***** RECORDS PROVIDED *****
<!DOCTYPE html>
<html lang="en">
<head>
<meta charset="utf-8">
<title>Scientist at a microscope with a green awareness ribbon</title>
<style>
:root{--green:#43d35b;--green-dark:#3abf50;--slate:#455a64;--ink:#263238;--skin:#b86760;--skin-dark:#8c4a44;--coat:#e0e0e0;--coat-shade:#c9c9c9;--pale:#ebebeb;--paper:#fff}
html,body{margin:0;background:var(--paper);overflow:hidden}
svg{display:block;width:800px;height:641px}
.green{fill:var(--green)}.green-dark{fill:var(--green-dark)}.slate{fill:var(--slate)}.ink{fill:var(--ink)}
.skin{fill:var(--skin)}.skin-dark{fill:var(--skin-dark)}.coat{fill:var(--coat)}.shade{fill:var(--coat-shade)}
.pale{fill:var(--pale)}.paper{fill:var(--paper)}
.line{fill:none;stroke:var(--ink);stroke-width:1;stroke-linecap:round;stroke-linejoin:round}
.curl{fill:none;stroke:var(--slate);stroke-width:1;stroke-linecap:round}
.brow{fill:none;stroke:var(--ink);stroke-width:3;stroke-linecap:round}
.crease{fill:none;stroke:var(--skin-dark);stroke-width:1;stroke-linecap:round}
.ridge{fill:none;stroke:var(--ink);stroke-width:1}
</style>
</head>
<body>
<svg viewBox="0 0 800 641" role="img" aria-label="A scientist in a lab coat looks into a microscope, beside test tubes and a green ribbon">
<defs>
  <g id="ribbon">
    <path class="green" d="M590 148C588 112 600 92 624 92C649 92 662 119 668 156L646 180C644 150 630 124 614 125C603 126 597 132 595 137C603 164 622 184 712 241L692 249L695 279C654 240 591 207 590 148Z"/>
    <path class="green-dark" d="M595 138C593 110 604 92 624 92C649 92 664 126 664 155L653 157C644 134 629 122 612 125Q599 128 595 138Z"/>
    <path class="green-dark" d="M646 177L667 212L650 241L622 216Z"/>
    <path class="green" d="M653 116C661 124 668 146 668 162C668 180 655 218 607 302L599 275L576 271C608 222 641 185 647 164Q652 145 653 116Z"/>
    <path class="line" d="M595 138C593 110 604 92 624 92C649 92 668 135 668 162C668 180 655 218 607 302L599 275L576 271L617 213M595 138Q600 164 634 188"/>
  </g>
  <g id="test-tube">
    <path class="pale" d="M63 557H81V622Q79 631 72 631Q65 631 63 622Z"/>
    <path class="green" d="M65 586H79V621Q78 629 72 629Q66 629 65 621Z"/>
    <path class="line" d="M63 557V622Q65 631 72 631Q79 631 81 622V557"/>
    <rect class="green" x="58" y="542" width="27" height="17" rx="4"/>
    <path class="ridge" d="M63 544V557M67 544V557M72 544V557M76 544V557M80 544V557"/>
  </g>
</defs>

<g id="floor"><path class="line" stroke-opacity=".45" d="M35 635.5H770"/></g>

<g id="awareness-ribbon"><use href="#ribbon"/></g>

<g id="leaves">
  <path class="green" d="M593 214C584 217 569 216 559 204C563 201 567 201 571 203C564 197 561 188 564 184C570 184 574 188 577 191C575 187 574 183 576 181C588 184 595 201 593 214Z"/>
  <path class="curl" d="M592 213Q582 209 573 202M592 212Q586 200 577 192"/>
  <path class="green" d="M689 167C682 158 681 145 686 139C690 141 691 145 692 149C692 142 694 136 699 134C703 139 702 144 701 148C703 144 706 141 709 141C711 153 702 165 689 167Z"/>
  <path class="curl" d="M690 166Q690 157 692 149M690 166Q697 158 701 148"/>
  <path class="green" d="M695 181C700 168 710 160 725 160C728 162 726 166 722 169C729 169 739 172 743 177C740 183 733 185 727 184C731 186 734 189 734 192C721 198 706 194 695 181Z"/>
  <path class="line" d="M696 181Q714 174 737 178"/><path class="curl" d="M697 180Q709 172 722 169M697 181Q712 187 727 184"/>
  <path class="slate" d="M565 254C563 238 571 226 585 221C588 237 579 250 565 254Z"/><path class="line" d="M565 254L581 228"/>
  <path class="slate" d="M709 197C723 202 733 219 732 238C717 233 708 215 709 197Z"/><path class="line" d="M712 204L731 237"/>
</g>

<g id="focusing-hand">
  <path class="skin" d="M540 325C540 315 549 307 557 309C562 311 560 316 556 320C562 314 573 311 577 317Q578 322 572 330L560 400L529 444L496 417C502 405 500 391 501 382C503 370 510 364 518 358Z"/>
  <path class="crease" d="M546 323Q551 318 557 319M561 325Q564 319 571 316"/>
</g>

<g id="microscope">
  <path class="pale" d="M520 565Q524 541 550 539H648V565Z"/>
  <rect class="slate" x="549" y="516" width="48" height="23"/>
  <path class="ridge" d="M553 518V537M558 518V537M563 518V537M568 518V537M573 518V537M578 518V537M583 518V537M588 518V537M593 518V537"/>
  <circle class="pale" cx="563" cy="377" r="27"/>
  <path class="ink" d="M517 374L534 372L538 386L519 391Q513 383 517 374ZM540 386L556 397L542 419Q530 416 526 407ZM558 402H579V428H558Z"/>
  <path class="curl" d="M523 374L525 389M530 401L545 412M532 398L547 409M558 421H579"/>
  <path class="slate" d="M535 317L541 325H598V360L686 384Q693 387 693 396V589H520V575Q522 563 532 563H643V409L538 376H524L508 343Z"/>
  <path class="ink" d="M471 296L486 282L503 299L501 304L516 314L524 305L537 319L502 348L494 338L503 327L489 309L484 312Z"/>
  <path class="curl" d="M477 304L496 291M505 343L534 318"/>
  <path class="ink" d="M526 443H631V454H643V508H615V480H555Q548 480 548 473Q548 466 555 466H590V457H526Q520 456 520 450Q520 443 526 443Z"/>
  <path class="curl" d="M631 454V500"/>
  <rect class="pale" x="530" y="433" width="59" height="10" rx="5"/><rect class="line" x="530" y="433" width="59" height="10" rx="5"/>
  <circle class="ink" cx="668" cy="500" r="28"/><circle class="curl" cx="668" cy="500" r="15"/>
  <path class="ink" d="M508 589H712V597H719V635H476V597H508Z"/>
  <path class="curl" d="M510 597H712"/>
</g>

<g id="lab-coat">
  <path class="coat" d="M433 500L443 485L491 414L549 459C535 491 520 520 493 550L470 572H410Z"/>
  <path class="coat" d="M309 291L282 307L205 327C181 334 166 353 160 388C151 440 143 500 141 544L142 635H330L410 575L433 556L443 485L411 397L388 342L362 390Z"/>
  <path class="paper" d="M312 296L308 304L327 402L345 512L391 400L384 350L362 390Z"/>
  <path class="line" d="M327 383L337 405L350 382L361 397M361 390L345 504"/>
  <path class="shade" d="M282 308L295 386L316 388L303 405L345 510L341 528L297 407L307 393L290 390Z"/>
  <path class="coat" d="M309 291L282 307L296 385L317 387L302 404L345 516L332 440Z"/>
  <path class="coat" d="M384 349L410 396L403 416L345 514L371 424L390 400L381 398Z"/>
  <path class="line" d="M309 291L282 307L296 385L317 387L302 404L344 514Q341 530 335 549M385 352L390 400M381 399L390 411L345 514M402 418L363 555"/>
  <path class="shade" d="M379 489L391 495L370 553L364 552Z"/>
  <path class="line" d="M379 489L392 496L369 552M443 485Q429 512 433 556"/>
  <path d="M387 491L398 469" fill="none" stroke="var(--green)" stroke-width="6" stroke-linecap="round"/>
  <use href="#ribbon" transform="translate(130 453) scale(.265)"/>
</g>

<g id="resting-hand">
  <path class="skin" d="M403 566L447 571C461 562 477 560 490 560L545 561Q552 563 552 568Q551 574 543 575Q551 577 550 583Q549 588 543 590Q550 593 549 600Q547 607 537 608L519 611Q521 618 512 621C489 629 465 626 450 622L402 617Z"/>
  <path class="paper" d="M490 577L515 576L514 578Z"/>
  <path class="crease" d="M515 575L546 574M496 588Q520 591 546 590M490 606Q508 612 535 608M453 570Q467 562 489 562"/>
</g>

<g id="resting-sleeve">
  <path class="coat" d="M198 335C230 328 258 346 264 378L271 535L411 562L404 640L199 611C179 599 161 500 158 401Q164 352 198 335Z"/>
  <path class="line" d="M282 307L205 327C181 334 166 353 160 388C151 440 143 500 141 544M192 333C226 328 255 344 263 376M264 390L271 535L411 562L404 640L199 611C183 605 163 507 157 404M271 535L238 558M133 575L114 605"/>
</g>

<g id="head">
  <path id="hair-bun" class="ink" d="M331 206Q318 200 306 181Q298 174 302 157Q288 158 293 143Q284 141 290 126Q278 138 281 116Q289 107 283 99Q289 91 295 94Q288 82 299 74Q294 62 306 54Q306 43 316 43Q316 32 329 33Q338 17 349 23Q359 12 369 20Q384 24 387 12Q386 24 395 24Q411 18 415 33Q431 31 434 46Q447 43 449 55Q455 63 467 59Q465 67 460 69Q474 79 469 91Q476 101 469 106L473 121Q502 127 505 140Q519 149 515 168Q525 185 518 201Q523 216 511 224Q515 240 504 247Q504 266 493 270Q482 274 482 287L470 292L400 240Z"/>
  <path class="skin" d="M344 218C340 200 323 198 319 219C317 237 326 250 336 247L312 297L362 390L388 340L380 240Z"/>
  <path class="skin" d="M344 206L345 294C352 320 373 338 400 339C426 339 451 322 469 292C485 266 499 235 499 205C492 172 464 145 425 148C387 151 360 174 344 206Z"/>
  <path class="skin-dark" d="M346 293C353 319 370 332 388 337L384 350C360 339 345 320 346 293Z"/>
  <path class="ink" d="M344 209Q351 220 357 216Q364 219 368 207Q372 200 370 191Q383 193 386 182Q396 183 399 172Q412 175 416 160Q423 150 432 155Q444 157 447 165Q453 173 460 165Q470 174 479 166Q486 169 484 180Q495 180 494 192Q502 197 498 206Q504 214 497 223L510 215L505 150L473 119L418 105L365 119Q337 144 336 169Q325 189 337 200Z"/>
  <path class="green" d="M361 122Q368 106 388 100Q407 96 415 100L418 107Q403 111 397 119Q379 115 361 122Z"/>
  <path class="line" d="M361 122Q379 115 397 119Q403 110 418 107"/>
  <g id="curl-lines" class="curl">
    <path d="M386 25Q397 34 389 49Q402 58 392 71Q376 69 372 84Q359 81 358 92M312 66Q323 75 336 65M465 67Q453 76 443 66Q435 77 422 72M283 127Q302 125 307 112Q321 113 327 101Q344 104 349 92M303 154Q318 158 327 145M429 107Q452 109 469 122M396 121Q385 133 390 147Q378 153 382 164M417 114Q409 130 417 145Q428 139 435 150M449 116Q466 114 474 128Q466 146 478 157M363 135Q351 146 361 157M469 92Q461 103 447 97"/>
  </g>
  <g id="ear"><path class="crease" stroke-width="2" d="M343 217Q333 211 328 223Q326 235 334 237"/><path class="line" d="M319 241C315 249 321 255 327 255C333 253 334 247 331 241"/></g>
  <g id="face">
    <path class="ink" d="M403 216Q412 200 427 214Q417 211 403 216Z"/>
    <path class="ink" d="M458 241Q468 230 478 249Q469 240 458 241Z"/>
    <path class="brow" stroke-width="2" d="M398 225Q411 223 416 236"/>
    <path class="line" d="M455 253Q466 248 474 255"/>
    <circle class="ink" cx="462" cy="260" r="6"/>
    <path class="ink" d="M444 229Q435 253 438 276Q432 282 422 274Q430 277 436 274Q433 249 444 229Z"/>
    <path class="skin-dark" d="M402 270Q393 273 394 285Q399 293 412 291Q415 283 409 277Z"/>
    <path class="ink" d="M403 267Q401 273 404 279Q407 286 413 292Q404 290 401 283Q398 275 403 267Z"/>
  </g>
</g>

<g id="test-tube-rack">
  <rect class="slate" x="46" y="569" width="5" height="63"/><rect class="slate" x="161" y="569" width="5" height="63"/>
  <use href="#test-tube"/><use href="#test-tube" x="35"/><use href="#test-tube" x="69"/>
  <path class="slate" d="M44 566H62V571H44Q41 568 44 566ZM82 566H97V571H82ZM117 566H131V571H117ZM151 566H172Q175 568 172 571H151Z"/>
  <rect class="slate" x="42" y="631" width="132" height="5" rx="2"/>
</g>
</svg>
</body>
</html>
*****
• BRIEF: If a line in the records above holds the string "curl", copy it.

• ANSWER TO THIS EXERCISE:
.curl{fill:none;stroke:var(--slate);stroke-width:1;stroke-linecap:round}
  <path class="curl" d="M592 213Q582 209 573 202M592 212Q586 200 577 192"/>
  <path class="curl" d="M690 166Q690 157 692 149M690 166Q697 158 701 148"/>
  <path class="line" d="M696 181Q714 174 737 178"/><path class="curl" d="M697 180Q709 172 722 169M697 181Q712 187 727 184"/>
  <path class="curl" d="M523 374L525 389M530 401L545 412M532 398L547 409M558 421H579"/>
  <path class="curl" d="M477 304L496 291M505 343L534 318"/>
  <path class="curl" d="M631 454V500"/>
  <circle class="ink" cx="668" cy="500" r="28"/><circle class="curl" cx="668" cy="500" r="15"/>
  <path class="curl" d="M510 597H712"/>
  <g id="curl-lines" class="curl">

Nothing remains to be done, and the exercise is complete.